And then, in April this year, I went to a cooking lesson, courtesy of Maurizio, my boyfriend. Well. The lesson was incredible (I had never been to a cooking lesson before) and I learnt many new things (apple pancakes were definitely the highlight of the lesson) but when our teacher started working on the Eggs Benedict I knew, in a moment, that all those years I hadn’t been wrong. The poached eggs were a stroll in the park, the homemade bread (to go with the eggs) practically made itself, but the Hollandaise sauce…that was another matter. Hollandaise sauce, allegedly documented for the first time in 1593, is a smooth, rich, creamy yellow sauce made with butter, egg yolks, salt and some acidifying agent (vinegar or lemon are the most commonly used. I am partial to lemon, as my mother uses it for her sauce). So during the cooking lesson our teacher first showed us how to do the sauce, clarifying the butter, heating a spoonful of water with some vinegar bain marie, adding the yolks, then stirring in the butter, salt and pepper. Something went wrong and the sauce came out looking curdled and dense, our teacher a bit frazzled. With feigned calmness she admitted her mistake and asked a student to go help her. This time the sauce became too hot too fast, the yolks cooked and the result was the following (i.e. not good enough):
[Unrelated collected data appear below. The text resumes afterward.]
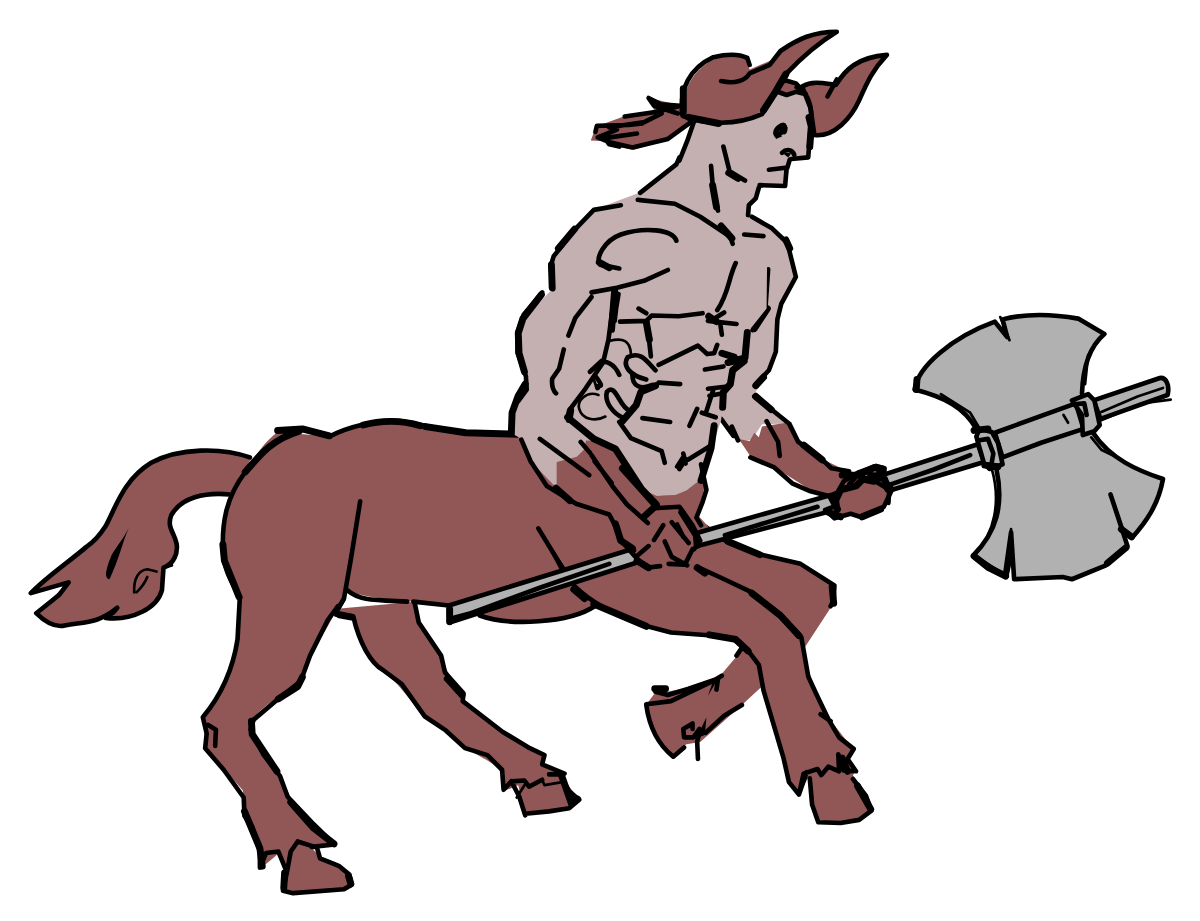
<!DOCTYPE html>
<html lang="en">
<head>
<meta charset="utf-8">
<title>Horned centaur with battle axe</title>
<style>
:root{--paper:#fff;--hide:#915757;--skin:#c4b0b0;--steel:#b1b1b1;--ink:#000}
html,body{margin:0;width:1200px;height:921px;overflow:hidden;background:var(--paper)}
svg{display:block;width:1200px;height:921px}
.hide{fill:var(--hide)}
.skin{fill:var(--skin)}
.steel{fill:var(--steel)}
.inked,.line{stroke:var(--ink);stroke-width:6;stroke-linecap:round;stroke-linejoin:round}
.line{fill:none}
.bold{stroke-width:9}
.fine{stroke-width:3.5}
.spot{fill:var(--ink)}
</style>
</head>
<body>
<svg viewBox="0 0 1556 1194" role="img" aria-label="A horned centaur striding to the right, holding a notched double-bladed axe">

<g id="tail">
<path class="hide" d="M326 594C290 580 232 580 196 600C160 622 150 658 137 682C116 710 70 738 40 769L89 755L47 795C58 806 70 814 84 811C110 806 126 808 152 788L137 801C172 805 204 788 210 765L212 736C225 731 231 718 229 705C226 690 216 684 222 668C235 645 265 638 298 641Z"/>
<path class="line" d="M324 593C288 580 232 580 196 600C160 622 150 658 137 682C130 693 121 703 112 709C90 728 60 748 40 769L89 755L77 771L47 795C58 806 70 814 84 811C110 806 126 809 152 788L147 794L137 801C172 805 204 788 210 765L212 736C225 731 231 718 229 705C226 690 216 684 222 668C235 645 265 638 298 641"/>
<path class="spot" d="M167 684C158 706 154 726 142 751C134 750 138 736 145 719C153 706 160 699 167 684Z"/>
<path class="line fine" d="M174 768C173 750 180 739 191 738L203 741M191 748C188 756 183 762 177 768M212 736L223 733"/>
</g>

<g id="far-hind-leg">
<path class="hide" d="M430 790L458 800C465 830 482 860 500 871C530 900 550 938 582 950C610 982 640 982 652 1005L655 1025L672 1018L681 1057L738 1048L751 1036L730 1010L732 1003L702 992L706 978C660 955 630 935 600 910L601 896C582 882 576 860 572 850C555 830 540 810 538 780Z"/>
<path class="line" d="M436 797L458 799C466 834 481 860 497 869L521 887L551 929L578 947L603 970L632 979L651 998L653 1024L663 1013L673 1032L681 1057M538 783L543 807L572 850L577 872L601 899L600 909L652 949L687 970L706 979L703 991L732 1003L712 1004M663 1013L680 1012L686 1020L703 1011M681 1055L712 1052L738 1048L751 1037L738 1026L728 1008"/>
<path class="line bold" d="M580 880L599 901M728 1005L741 1042M741 1042L749 1036M440 797L456 800"/>
<path class="line fine" d="M670 1034L680 1018M703 1011L706 1018L729 1014"/>
</g>

<g id="far-foreleg">
<path class="hide" d="M905 672L940 699L985 720L1038 730L1081 757L1079 785L1043 840L990 888L962 914L908 962L890 965L874 980C855 964 843 945 837 915L848 900L885 893L933 877L955 851L975 800L905 735Z"/>
<path class="line" d="M915 683L942 702L987 719L1038 731L1082 759L1081 778L1077 786M962 840L955 850M962 914L939 928L915 950M838 914C842 943 853 965 873 981L887 969M838 913L870 909L931 880L929 894M850 897L866 901L893 893L928 881L936 876M908 947L904 961L905 984M907 945L899 956L887 956L886 945L898 938L898 945"/>
<path class="line bold" d="M1079 761L1081 782M849 893L863 893M944 702L985 719"/>
<path class="spot" d="M934 875L918 902L926 879ZM916 930L903 957L914 953Z"/>
</g>

<g id="horse-body">
<path class="hide" d="M360 560L427 566C450 552 490 543 520 546C560 550 580 560 672 564L740 560L915 625L905 668L925 690L905 735L770 787C730 808 660 813 622 799L585 785C540 778 482 780 450 765L438 785C430 810 402 842 392 880C384 896 350 904 328 932L325 945C340 975 360 995 375 1030C385 1050 410 1075 434 1095L404 1099L416 1112C440 1117 452 1125 456 1146L450 1153L378 1158L367 1155L370 1120L362 1106L338 1126L330 1085L318 1058L315 1025L267 970L263 930C280 905 300 870 308 830L312 774C304 760 295 750 289 725C284 700 290 650 315 615C325 600 340 575 360 560Z"/>
<path class="line bold" d="M388 559C352 570 337 590 318 612M360 558L392 556L427 565M471 551C492 545 520 544 545 552M552 553L604 561L670 563M289 706L291 727L310 774"/>
<path class="line" d="M427 566C450 554 490 543 520 546C550 550 570 558 594 560M318 612C292 646 288 680 289 712C290 740 301 755 311 774L308 829C302 868 288 900 263 930L268 951L266 970L290 998L316 1034L317 1058L327 1072L337 1104L337 1125L345 1106L361 1104L372 1131L367 1155L380 1158L446 1153L456 1147L453 1134L440 1123L415 1113L411 1099L386 1091M438 786L425 804L402 850L390 883L361 906L329 933L325 946L342 979L363 1006L373 1033L404 1066L434 1095L404 1098M270 940L280 946L279 967M445 778L435 795M386 1091L377 1104L372 1131"/>
<path class="line bold" d="M392 878L386 890L361 906M326 935L327 952L359 1000M377 1040L407 1074L433 1094M317 1052L337 1100L340 1123M369 1132L368 1151M452 1136L455 1146"/>
<path class="line" d="M467 650L455 725L446 776L439 788M450 765C466 779 485 778 528 780M536 780L582 785M622 798C660 812 738 808 771 786M698 685L731 739"/>
<path class="spot" d="M696 682L735 739L727 741Z"/>
</g>

<g id="near-foreleg">
<path class="hide" d="M740 750L745 762C770 780 800 802 840 812C865 820 900 825 948 828C968 835 985 860 990 890C1000 920 1015 970 1022 1015L1036 1030L1048 1008L1057 1063L1092 1067L1112 1063L1130 1051L1106 1005L1110 998L1102 984L1106 971L1078 935L1070 925C1060 900 1045 870 1040 826L1020 808L975 765L905 735L860 700Z"/>
<path class="line" d="M745 760C765 780 800 800 843 813L870 820L923 824L950 828L968 841L984 862L990 895L1016 983L1023 1014L1036 1030L1042 1003L1060 997L1065 1005L1074 994L1088 1000L1087 978L1094 999L1110 1000L1099 984L1107 971L1088 956L1075 934L1060 903L1048 877L1039 826L1020 808L1002 789L975 768L935 749L904 735M1050 1009L1053 1043L1061 1066L1090 1067L1114 1063L1130 1051L1123 1032L1106 1010M1036 1030L1046 1001M1064 926L1077 935"/>
<path class="line bold" d="M744 764L758 776M770 783L838 812M920 823L954 829L970 844M904 736L914 743M975 769L1012 798L1036 824M1092 983L1099 1000M1112 1019L1129 1049"/>
</g>

<g id="far-arm">
<path class="skin" d="M970 278L1000 297L1022 315L1032 358L1012 395L1007 460L980 508L1024 549L988 550L975 570L960 573L933 545L938 505L966 460Z"/>
<path class="hide" d="M1026 547L1037 570L1062 593L1103 613L1085 647L1055 638L1005 606L976 596L958 569L972 572L978 561L984 567L988 553Z"/>
<path class="line" d="M975 281L1001 296L1021 315L1026 335L1032 359L1013 394L1008 414L1006 456L997 480L980 498M978 514L998 529L1023 549L1035 573L1063 593L1078 607L1101 611M935 543L951 565M949 553L957 571M973 593L1004 606L1028 627L1051 637L1082 645M994 546L1009 573L1011 591M996 349L992 407L976 428"/>
<path class="line bold" d="M1019 311L1024 322M980 514L1000 531M990 489L980 500M1042 577L1066 596M995 400L978 426"/>
</g>

<g id="torso">
<path class="skin" d="M828 250L880 207L900 155L1005 115L1035 110L1052 140L1050 205L1026 205L1024 218L1018 240L985 241L968 281L995 310L994 400L970 430L966 465L940 505L935 545L922 585L910 628L890 641L852 643L800 620L735 545L740 360L770 272Z"/>
<path class="hide" d="M913 618L905 672L915 685L860 680L852 643L875 642L890 636Z"/>
<path class="line" d="M881 204L877 213L830 250M900 157L891 183L881 208M827 259L875 264L908 281L947 307L950 316M954 341C944 362 945 380 930 402M965 304L990 306M939 405L928 412L918 416L955 420M804 417L838 416L845 409L880 410L911 406M828 400L838 406M839 417L844 462M854 473L905 448L917 459L926 458L930 447M854 496L882 498M833 542L869 547M904 530L894 552M910 535L928 541M918 504L943 501M934 420L936 434"/>
<path class="line bold" d="M935 293L949 309M969 431L966 464L944 470M965 468L950 480L947 498L938 508L937 528M850 500L831 508L825 525L807 546M936 458L952 463M919 410L929 417M926 552L922 581L909 623M838 418L842 440"/>
<path class="line" d="M803 547L818 568L858 585L862 600M923 577L892 596L885 594L878 605M888 597L881 608M909 602L916 635L911 651L903 671L909 681M886 588L889 601M925 505L916 533M936 510L920 513M938 475L914 479M770 485C790 510 770 495 775 503M776 472C785 465 797 472 803 486M814 463C832 455 838 468 850 480M814 463C806 475 818 487 838 492M820 486C820 500 830 506 846 499M787 508C798 495 803 528 816 532M787 508C783 522 797 537 807 541"/>
<path class="line fine" d="M790 442C808 437 817 442 818 458M776 512C760 506 748 520 751 530C755 544 772 547 785 540M768 486L774 504"/>
</g>

<g id="head">
<path class="hide inked" d="M1040 112C1055 104 1068 108 1084 110C1096 90 1112 74 1150 71C1132 90 1125 105 1114 130C1104 152 1082 178 1056 175L1051 140Z"/>
<path class="line" d="M1073 125L1085 103"/>
<path class="hide" d="M888 138L842 127L848 143L806 152L773 164L766 182L786 183L798 190L822 194L860 183L902 155Z"/>
<path class="line" d="M882 137L857 135L841 127L848 137L879 147M879 138L850 145L810 151M858 147L836 158L790 165M833 160L815 162L774 163L772 171M800 168L775 178L790 184M826 173L784 179L790 187L803 190M789 184L820 191L866 180L899 156"/>
<path class="hide inked" d="M1000 116L1018 104L1032 108L1045 122L1032 119L1020 123Z"/>
<path class="line" d="M1033 113C1046 119 1052 134 1052 152L1048 204L1026 206M1024 207L1021 217L997 220M1020 218L1018 241L985 240M984 243L980 257L971 266L970 279M938 190L946 222L966 234M922 215L925 250L931 273"/>
<path class="line bold" d="M1049 152L1052 164L1050 190M945 224L957 231M924 240L929 268"/>
<path class="line" d="M1016 162C1008 164 1003 170 1007 176M1018 166L1013 172M1014 198C1020 192 1028 194 1030 201"/>
<path class="spot" d="M1006 166C1011 158 1019 156 1021 165C1022 172 1018 177 1014 173L1010 169L1014 177L1006 180ZM1012 196L1026 199L1022 204Z"/>
<path class="hide" d="M1085 40C1045 45 1020 62 1000 78L972 90L968 74C930 60 882 95 885 150C910 158 930 161 950 158C990 152 1003 130 1013 105C1026 78 1062 55 1085 40Z"/>
<path class="line" d="M935 105C952 109 966 105 972 95L998 84L1012 66C1035 50 1055 41 1085 41C1062 55 1036 78 1020 95C1008 113 1000 130 988 148C955 163 915 162 885 150C880 115 895 88 925 74C942 70 957 69 969 75L972 84"/>
<path class="line bold" d="M1019 96L1003 123L990 143M893 152L932 160M886 115L886 145"/>
</g>

<g id="axe">
<path class="steel inked" d="M1186 505C1190 475 1235 437 1290 417L1306 437L1300 414C1335 405 1370 408 1398 413L1432 433C1412 450 1404 480 1403 510L1418 562C1440 595 1475 610 1508 621C1502 655 1485 678 1468 697L1455 686L1440 641L1462 708L1434 733L1390 751L1378 748L1315 751L1311 690L1303 747L1262 720C1292 690 1302 655 1292 608L1266 556C1250 528 1225 515 1186 505Z"/>
<path class="line fine" d="M1286 608C1298 650 1290 690 1264 720M1220 511L1258 535L1270 555M1297 411L1309 441M1311 686L1306 748L1313 715M1411 460L1407 498M1415 567L1428 583L1448 593"/>
<path class="line bold" d="M1263 721L1282 736L1304 747M1189 492L1188 505M1454 686L1467 696M1436 730L1460 710"/>
<path class="steel inked" d="M582 785L822 711L907 690L1080 641L1150 614L1268 576L1276 599L1157 635L1084 661L908 707L830 728L583 807Z"/>
<path class="line" d="M600 799L700 762L790 731M940 694L1060 657M1155 628L1210 609L1258 590M585 802L625 791"/>
<path class="steel inked" d="M1290 561L1395 523L1405 556L1350 574L1300 593ZM1418 519L1504 490C1512 489 1517 499 1514 512L1427 543Z"/>
<path class="line fine" d="M1379 538L1385 548M1428 534L1475 514L1508 503M1427 545L1480 523L1518 518"/>
<path class="steel inked" d="M1266 566L1270 556L1286 560L1294 574L1300 602L1283 608L1276 601ZM1390 519L1411 511L1419 519L1426 551L1419 559L1404 564L1403 538Z"/>
<path class="line" d="M1268 571L1281 569L1288 588L1285 605M1392 524L1406 523L1409 538"/>
<path class="line bold" d="M1263 558L1281 556M1277 603L1294 605M583 790L583 806"/>
</g>

<g id="far-hand">
<path class="hide inked" d="M1084 642L1094 624L1114 612L1136 604L1147 607L1146 620L1157 634L1146 657L1118 671L1103 666L1082 672L1070 661L1086 655Z"/>
<path class="line bold" d="M1092 616L1112 616L1134 606L1144 608L1133 624L1119 621L1110 630L1090 635L1083 650M1129 616L1147 621L1151 634M1074 664L1090 670M1118 670L1142 660M1078 645L1086 660"/>
<path class="line" d="M1112 616L1101 628M1135 624L1153 635L1152 652"/>
</g>

<g id="near-arm">
<path class="skin" d="M828 262L770 272L745 295L718 335L716 375L682 410L672 450L682 500L665 520L664 562L678 570L690 600L722 633L722 600L757 592L762 572L780 575L738 540C750 510 775 490 790 440L797 375L850 355L875 300Z"/>
<path class="hide" d="M722 599L748 592L757 583L760 571L780 572L801 583L832 635L850 658L882 658L908 700L905 712L892 733L867 727L838 736L822 717L803 704L796 676L722 635Z"/>
<path class="line" d="M805 266L770 272L745 298L718 332L714 345L717 375M703 379L679 408L671 430L671 457L682 488M682 490L683 505L672 520M676 570L688 598L709 630L747 653L790 667L801 688L803 700L822 714M797 374L794 402L789 440L782 470L759 504L738 532L736 541M767 379L800 373L835 364L866 350M803 348L778 343C772 335 783 312 805 304C835 294 872 297 877 312M767 385L746 412L737 435M731 453L725 478L716 491C715 501 717 506 721 510M802 381L799 399L797 416M780 468L765 482"/>
<path class="line bold" d="M745 297L724 322M715 343L716 373M702 382L678 413L672 432L673 458L680 482M681 498L672 513L664 535L663 562M736 541L770 569L798 582L832 634L851 654M740 532L738 544M777 340L790 347M797 376L793 427"/>
<path class="line" d="M700 569L764 616M753 573L765 587M767 590L794 630L813 654L840 678M771 598L793 626M848 659L881 657L898 681L908 701L900 712M860 681L848 700M871 677L893 704M878 680L886 696M862 702L871 722L891 733M808 704L824 722L838 736L856 734M898 712L888 732L867 731M841 708L827 720"/>
<path class="line bold" d="M798 679L805 701L820 711M848 658L835 670M884 664L903 694L904 707M826 727L841 736M721 633L739 649M807 607L850 655"/>
</g>

</svg>
</body>
</html>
There was no third attempt.
Convinced that my mother’s recipe was the safest and having learnt how to successfully poach an egg, I headed home, high on the culinary knowledge I had gained that morning. The next day (or a few days later) I attempted the feat with my mother’s recipe for the sauce, which turned out to be none other than The Joy of Cooking‘s never fail recipe. Confident of my skills and of this recipe, whose name boded nothing but success and happiness for uncountable Sundays to come, I poached my eggs beautifully and tackled the sauce. Everything was going perfectly when suddenly, while adding the lemon (the last part of the procedure), the sauce curdled. Just like that, my previously creamy, smooth, liquid pot of joy was separated into a thin lemony part and specks of cooked yolk. Maybe the lemon juice was too hot, maybe the butter was too cold…who knows. The taste was good; the aesthetics….less.
Today was my second attempt at Eggs Benedict. And I am proud to announce that finally, finally finally the sauce was made. I woke up and, notwithstanding the fact that I had many other things to do I decided to treat us to a Sunday lunch on a Saturday. So I thawed two slices of bread, chucked them in the oven, got two slivers of mortadella (not conventional but very, very good), put some water to boil and thought that I’d invent my own procedure for the sauce, seeing as a) I didn’t have time to look for the previous two and b) they hadn’t worked, anyway. So I prepared my bain marie, putting a smaller pot in the boiling water and melted a random amount of butter. Then I got the boyfriend to squeeze half a lemon and poured only about half that amount (total: the juice of one quarter of a lemon) into the heated butter, stirring continuously. Then, slowly, keeping the pot raised over (i.e. not touching) the boiling water underneath but still receiving the heat, Maurizio (the afore-mentioned boyfriend) added the beaten yolks of two eggs. I stirred. And stirred. And stirred. And watched, in apprehension over my recklessness. Thinking it looked thin I didn’t add water, as all recipes want, but lowered the pot back into the boiling water, hoping it would become denser as the yolk absorbed heat. It did and, probably just in the nick of time I removed the pot and tasted. Perfect. Incredible. Magic. This is the result, of which I am very proud (the poached eggs came out not bad, worse. Terrible. Atrocious. But they tasted fine and were covered by the sauce, so I guess I can skip the self-criticism and continue being proud of the sauce).
My conclusion? Hollandaise sauce needs nonchalance, improvisation, personality and a pinch of magic. Poached eggs on the other hand…..are like risotto: they need time, patience and love, but that will have to be another post.